Zindagii Shoista: Living with dignity – Evaluation

The Zindagii Shoista (Living with Dignity) project in Tajikistan aimed to reduce violence against women and girls. In response to the intervention, significant positive changes were found in all indicators of violence, relationship dynamics, mental health and socio-economic status.

The project was implemented by International Alert, Cesvi and three local partners – ATO, Farodis and Zanoni Sharq – in four villages in Tajikistan with 80 families. It aimed to reduce violence against women and girls (VAWG) through a combination of gender norm, behavioural change and income-generating activities (IGA) over a period of 15 months.

Following a formative research phase, the intervention combined gendered relationship-strengthening activities, adapted from the Stepping Stones and Creating Futures interventions to the Tajik context, and a new curriculum to teach income-generating skills.

A statistically significant reduction was found in all forms of physical or sexual intimate partner violence (IPV) reported by men (perpetration) and women (experience). Overall, the number of women reporting emotional, physical or sexual IPV over the past 12 months halved – although it still remained at 33.1%. Severe emotional, sexual or physical IPV was reported by 64.5% of women at baseline. This fell to 12.2% of women at end-line.

Post-intervention, the proportion of women earning money increased approximately four-fold to 78.9%. Food and financial insecurity dropped, with the percentage of people reporting borrowing food or money in the past month reducing by 60% for women and 18% for men respectively.
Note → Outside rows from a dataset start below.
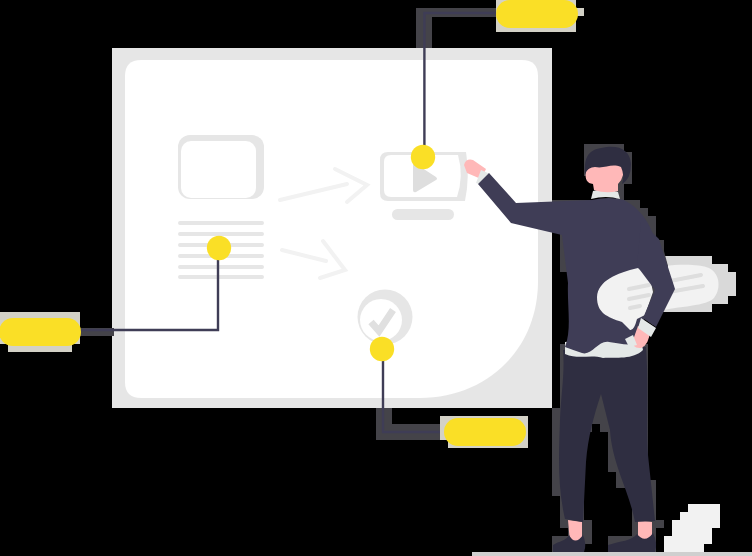
<!DOCTYPE html>
<html lang="en">
<head>
<meta charset="utf-8">
<title>Planning board</title>
<style>
:root {
  --night: #000000;
  --paper: #ffffff;
  --frame: #e6e6e6;
  --faint: #f2f2f2;
  --accent: #fadf26;
  --halo: #d3d1c6;
  --ink: #3f3d56;
  --ink-halo: #444349;
  --trousers: #2f2e41;
  --skin: #ffb8b8;
  --shirt: #e4e8e7;
}
html, body { margin: 0; background: var(--night); overflow: hidden; }
svg { display: block; width: 752px; height: 556px; }
.night { fill: var(--night); }
.paper { fill: var(--paper); }
.frame { fill: var(--frame); }
.faint { fill: var(--faint); }
.accent { fill: var(--accent); }
.halo { fill: var(--halo); }
.ink { fill: var(--ink); }
.ink-halo { fill: var(--ink-halo); }
.trousers { fill: var(--trousers); }
.skin { fill: var(--skin); }
.shirt { fill: var(--shirt); }
.connector { fill: none; stroke: var(--ink); stroke-width: 2.4; }
.arrow { fill: none; stroke: var(--faint); stroke-width: 4; stroke-linecap: round; }
.text-line { fill: none; stroke: var(--frame); stroke-width: 4; stroke-linecap: round; }
</style>
</head>
<body>
<svg viewBox="0 0 752 556" role="img" aria-label="A man pointing at a planning board with yellow markers and labels">
  <defs>
    <rect id="label" class="accent" width="82" height="28" rx="14"/>
    <circle id="marker" class="accent" r="12.2"/>
  </defs>

  <rect class="night" width="752" height="556"/>

  <g id="ground">
    <rect x="472" y="552" width="280" height="4" fill="#cfcfcf"/>
    <path class="faint" d="M664 552V536H672V520H680V512H688V504H720V528H712V544H704V552Z"/>
  </g>

  <g id="board">
    <rect class="frame" x="112" y="48" width="440" height="360"/>
    <path class="paper" d="M141 60H522Q538 60 538 76V281C538 350 486 398 420 398H141Q125 398 125 382V76Q125 60 141 60Z"/>
  </g>

  <g id="image-card">
    <rect class="frame" x="178" y="135" width="86" height="64" rx="12"/>
    <rect class="paper" x="181" y="141" width="75" height="57" rx="10"/>
  </g>

  <g id="text-block" class="text-line">
    <path d="M180 223H262M180 234H262M180 245H262M180 256H262M180 267H262M180 277H262"/>
  </g>

  <g id="arrows" class="arrow">
    <path d="M280 200L347 184M335 169L367 185L347 202"/>
    <path d="M282 250L326 261M323 241L345 270L320 278"/>
  </g>

  <g id="video-card">
    <path class="frame" d="M388 152H466Q470 176 465 201H388Q380 201 380 193V160Q380 152 388 152Z"/>
    <path class="paper" d="M391 155H458Q464 176 457 197H391Q384 197 384 190V162Q384 155 391 155Z"/>
    <path d="M413 165Q413 162 416 164L436 177Q438 179 436 180L416 192Q413 193 413 190Z" fill="#dedede"/>
    <rect class="frame" x="392" y="209" width="62" height="11" rx="5.5"/>
  </g>

  <g id="check-badge">
    <circle class="frame" cx="385" cy="317" r="27.5"/>
    <circle class="paper" cx="381" cy="320" r="21"/>
    <path d="M371 322L379 331L393 310" fill="none" stroke="#e0e0e0" stroke-width="7"/>
  </g>

  <g id="connector-shadows" class="ink-halo">
    <path d="M416 8H497V17H432V48H416Z"/>
    <rect x="80" y="328" width="34" height="8"/>
    <path d="M376 408H392V424H446V440H376Z"/>
  </g>

  <g id="connectors" class="connector">
    <path d="M497 13H424.400V157"/>
    <path d="M218 248V330H80"/>
    <path d="M383 349V432H446"/>
  </g>

  <g id="label-edges" class="halo">
    <path d="M496 0H576V8H584V16H576V32H496Z"/>
    <path d="M0 312H80V344H72V352H8V344H0Z"/>
    <path d="M440 416H528V448H448V440H440Z"/>
  </g>

  <g id="labels">
    <use href="#label" x="496" y="0"/>
    <use href="#label" x="-1" y="318"/>
    <use href="#label" x="444" y="418"/>
  </g>

  <g id="markers">
    <use href="#marker" x="423" y="157"/>
    <use href="#marker" x="219" y="248"/>
    <use href="#marker" x="382" y="349"/>
  </g>

  <g id="man">
    <g id="edge-blocks" class="ink-halo">
      <path d="M584 144H624V152H632V184H624V200H616V176H584Z"/>
      <path d="M552 200H640V208H648V216H656V240H664V272H560V232H552Z"/>
      <path d="M560 344H648V480H656V528H648V520H632V488H616V472H608V432H600V424H592V432H584V520H560V496H552V408H560Z"/>
      <path d="M552 536H568V528H560V520H592V544H584V552H552ZM608 536H632V520H664V528H656V552H608Z"/>
    </g>

    <g id="speech-sheet">
      <path d="M664 256H712V264H728V272H736V296H728V304H712V312H660Z" fill="#d9d9d9"/>
      <path class="faint" d="M597 297C598 280 616 274 640 269C670 264 697 263 709 268C721 274 721 291 713 299C703 307 675 306 650 313C641 316 639 320 636 328Q631 334 625 327C612 319 597 316 597 297Z"/>
      <path d="M629 289L701 275M629 299L703 286M629 308L641 306" fill="none" stroke="#dedede" stroke-width="4" stroke-linecap="round"/>
    </g>

    <g id="legs">
      <path class="skin" d="M568 520L582 522L582 541L570 543ZM638 520L652 522L652 540L638 542Z"/>
      <path class="trousers" d="M563 350L646 347C649 390 646 424 648 455L655 521L635 522C629 490 612 464 610 430L601 394C594 415 588 437 586 462L583 522L565 519C557 485 559 452 560 420C561 394 565 373 563 350Z"/>
      <path class="trousers" d="M553 545C559 541 566 541 569 535Q575 546 583 535Q587 544 584 552H553ZM608 545C620 541 632 541 637 534Q645 544 653 533Q658 543 655 552H608Z"/>
    </g>

    <g id="pointing-hand">
      <path class="skin" d="M464 165Q466 158 473 160L486 169L481 179L467 173Z"/>
      <path class="shirt" d="M481 170L490 174L484 186L476 183Z"/>
    </g>

    <g id="shirt-hem">
      <path class="shirt" d="M565 342L640 335L643 350C633 360 616 357 603 358C590 354 579 360 565 354Z"/>
    </g>

    <g id="jacket">
      <path class="ink" d="M489 173L516 203L592 200Q609 196 624 200C645 211 654 230 659 256C657 285 642 317 641 340C634 347 622 344 609 342C598 340 592 356 582 353Q573 350 565 347C572 329 567 306 568 283L562 235L511 223L478 184Z"/>
      <path class="ink-halo" d="M650 251L661 240L668 266L653 325L643 318Z"/>
    </g>

    <g id="held-sheet-front">
      <path class="faint" d="M597 297C598 281 616 273 638 268L650 278L653 292L645 315L637 319Q634 331 630 330L622 322C607 317 597 313 597 297Z"/>
      <path d="M629 289L649 285M629 299L649 295M630 308L640 306" fill="none" stroke="#dedede" stroke-width="4" stroke-linecap="round"/>
    </g>

    <g id="resting-arm">
      <path class="skin" d="M638 326L650 331Q649 345 641 348Q632 349 633 340Z"/>
      <path class="shirt" d="M641 318L656 328L651 337L638 328ZM625 339L633 335L637 345L629 347Z"/>
      <path class="ink" d="M641 222L659 239L675 289L656 327L643 318L655 290L637 266Z"/>
    </g>

    <g id="head">
      <path class="shirt" d="M593 191Q605 187 618 192L620 199Q606 195 591 199Z"/>
      <path class="skin" d="M588 164H622Q626 176 618 184V191Q606 194 594 190L593 184Q584 183 586 172Z"/>
      <path class="trousers" d="M585 174C584 158 588 150 601 148C619 144 630 150 631 164Q631 179 622 184Q625 176 621 167C611 163 605 169 595 167Q588 167 585 174Z"/>
    </g>
  </g>
</svg>
</body>
</html>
By end-line evaluation, women and men showed a significant change for the better in all health measures, for example, the depression score at end-line had roughly halved (to 15.1 for women and 6.0 for men).
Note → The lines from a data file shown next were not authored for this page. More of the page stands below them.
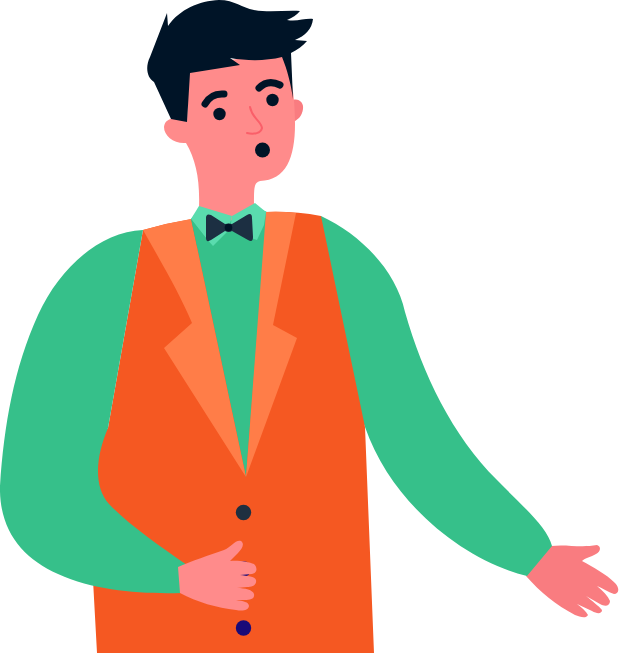
<!DOCTYPE html>
<html lang="en">
<head>
<meta charset="utf-8">
<title>Man in an orange waistcoat</title>
<style>
:root {
  --paper: #ffffff;
  --skin: #ff8b8b;
  --skin-far: #f97c80;
  --skin-line: #fa5f69;
  --hair: #001427;
  --shirt: #36c08a;
  --collar: #5adcae;
  --vest: #f55822;
  --lapel: #ff7d48;
  --bow: #1c2f42;
  --button: #1f2f40;
  --button-blue: #1a0a78;
}
html, body { margin: 0; background: var(--paper); overflow: hidden; }
svg { display: block; width: 619px; height: 653px; }
.skin { fill: var(--skin); }
.skin-far { fill: var(--skin-far); }
.hair { fill: var(--hair); }
.shirt { fill: var(--shirt); }
.collar { fill: var(--collar); }
.vest { fill: var(--vest); }
.lapel { fill: var(--lapel); }
.bow { fill: var(--bow); }
.button { fill: var(--button); }
.button-blue { fill: var(--button-blue); }
.brow { fill: none; stroke: var(--hair); stroke-width: 7; stroke-linecap: round; }
.nose { fill: none; stroke: var(--skin-line); stroke-width: 2; stroke-linecap: round; stroke-linejoin: round; }
</style>
</head>
<body>
<svg viewBox="0 0 619 653" role="img" aria-label="Surprised man in an orange waistcoat and bow tie, gesturing with one hand">
  <g id="far-arm">
    <path class="skin-far" d="M551 546C566 544 580 548 597 545C602 547 600 552 596 554C591 557 585 558 582 561C593 567 606 574 615 583C620 588 619 594 614 594C608 592 602 588 597 586C603 591 608 596 610 601C610 606 605 607 600 604L586 596C592 601 599 606 602 610C602 614 597 614 592 611L577 604C582 608 586 611 588 615C586 619 580 617 575 615C556 605 540 592 526 576Z"/>
    <path class="shirt" d="M321 216C360 234 396 270 405 312C423 375 452 435 497 480C520 504 547 526 552 546L527 576C462 560 391 502 365 427L318 300Z"/>
  </g>

  <g id="waistcoat">
    <path class="vest" d="M143 230Q167 223 192 219L266 212Q294 211 321 216L365 427L374 653H97L93 580L90 450L108 428Z"/>
    <path class="shirt" d="M191 219L200 208H258L267 212L246 477Z"/>
    <path class="lapel" d="M143 230Q167 223 191 219L246 477L164 348L192 323C180 294 161 262 143 230Z"/>
    <path class="lapel" d="M266 212Q281 211 296 213L273 325L297 338L246 477Z"/>
    <circle class="button" cx="243.500" cy="512.500" r="7.700"/>
    <circle class="button-blue" cx="243.500" cy="569" r="7.700"/>
    <circle class="button-blue" cx="243.500" cy="628" r="7.700"/>
  </g>

  <g id="near-arm">
    <path class="shirt" d="M143 230C100 232 60 267 38 315C14 368 4 425 0 486C-1 530 22 558 58 574C96 591 140 594 181 593L187 565C158 545 128 524 109 504C93 486 96 456 108 428Z"/>
    <path class="skin" d="M178 567C192 561 209 555 224 550C231 547 236 539 241 541C245 544 242 549 238 553L230 561C238 560 249 562 254 564C258 568 257 573 252 574L240 575C247 576 255 576 256 580C257 585 252 587 247 587L237 588C245 588 253 590 254 594C255 599 250 600 245 600L236 600C243 601 249 602 249 606C248 611 242 611 236 610C217 608 197 602 180 593Z"/>
  </g>

  <g id="head">
    <path class="skin-far" d="M293 100C299 98 304 103 303 109C302 116 298 120 293 122Z"/>
    <path class="skin" d="M189 66L284 52C291 74 295 95 295 124C295 158 286 180 260 181C254 183 254 187 254 204C258 219 236 222 225 220C213 220 198 217 199 207C200 180 196 160 186 143C174 144 164 136 164 127C165 117 178 116 187 122Z"/>
    <path class="hair" d="M187 122L171 119L154 82C147 78 145 67 150 57L167 13L168 26C180 9 199 1 219 0C235 0 242 8 254 10C270 13 285 10 300 11C297 15 292 18 287 20C297 22 305 18 313 19C312 29 305 36 295 40L307 41C303 46 297 50 291 53L293 99C291 84 287 69 282 57C266 61 248 61 230 58L240 65L190 73Z"/>
    <g id="face">
      <path class="brow" d="M205 104Q211 93 224 94"/>
      <path class="brow" d="M259 88Q268 79 280 85"/>
      <circle class="hair" cx="219.500" cy="114" r="6.200"/>
      <circle class="hair" cx="272.500" cy="100" r="6.200"/>
      <path class="nose" d="M250 107C252 118 261 121 262 128C261 133 254 135 247 133"/>
      <circle class="hair" cx="262.500" cy="150" r="7.500"/>
    </g>
  </g>

  <g id="collar-and-bow">
    <path class="collar" d="M191 219L199 206L232 216L228 231L213 246L205 237Z"/>
    <path class="shirt" d="M191 219L206 238V243L197 246Z"/>
    <path class="collar" d="M232 216L255 203L266 212L264 225L257 240L230 230Z"/>
    <path class="bow" d="M206 218Q206 213 211 215L225 224Q229 223 232 224L247 215Q252 212 252 218L253 237Q253 243 248 240L232 231Q229 233 225 231L211 240Q206 243 206 238Z"/>
    <circle class="hair" cx="228.500" cy="227.500" r="3.800"/>
  </g>
</svg>
</body>
</html>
All measures for relationships in the family improved for women, including gender attitudes, perceived social norms on gender, women’s relationship with their husband and mother-in-law, women’s involvement in decision-making, and quarrelling.

The same changes were reported by men, except for their alcohol use and perception of women’s involvement in decision-making, where changes were not significant.

The findings are, to our knowledge, unique for both Tajikistan and the Central Asia region. This is the first study in this region in which research has examined how combining social norm change and economic empowerment can influence the complex dynamics that lead to various forms of domestic violence and IPV against women and girls.

The findings are highly promising for both reducing VAWG and improving mental health and economic security.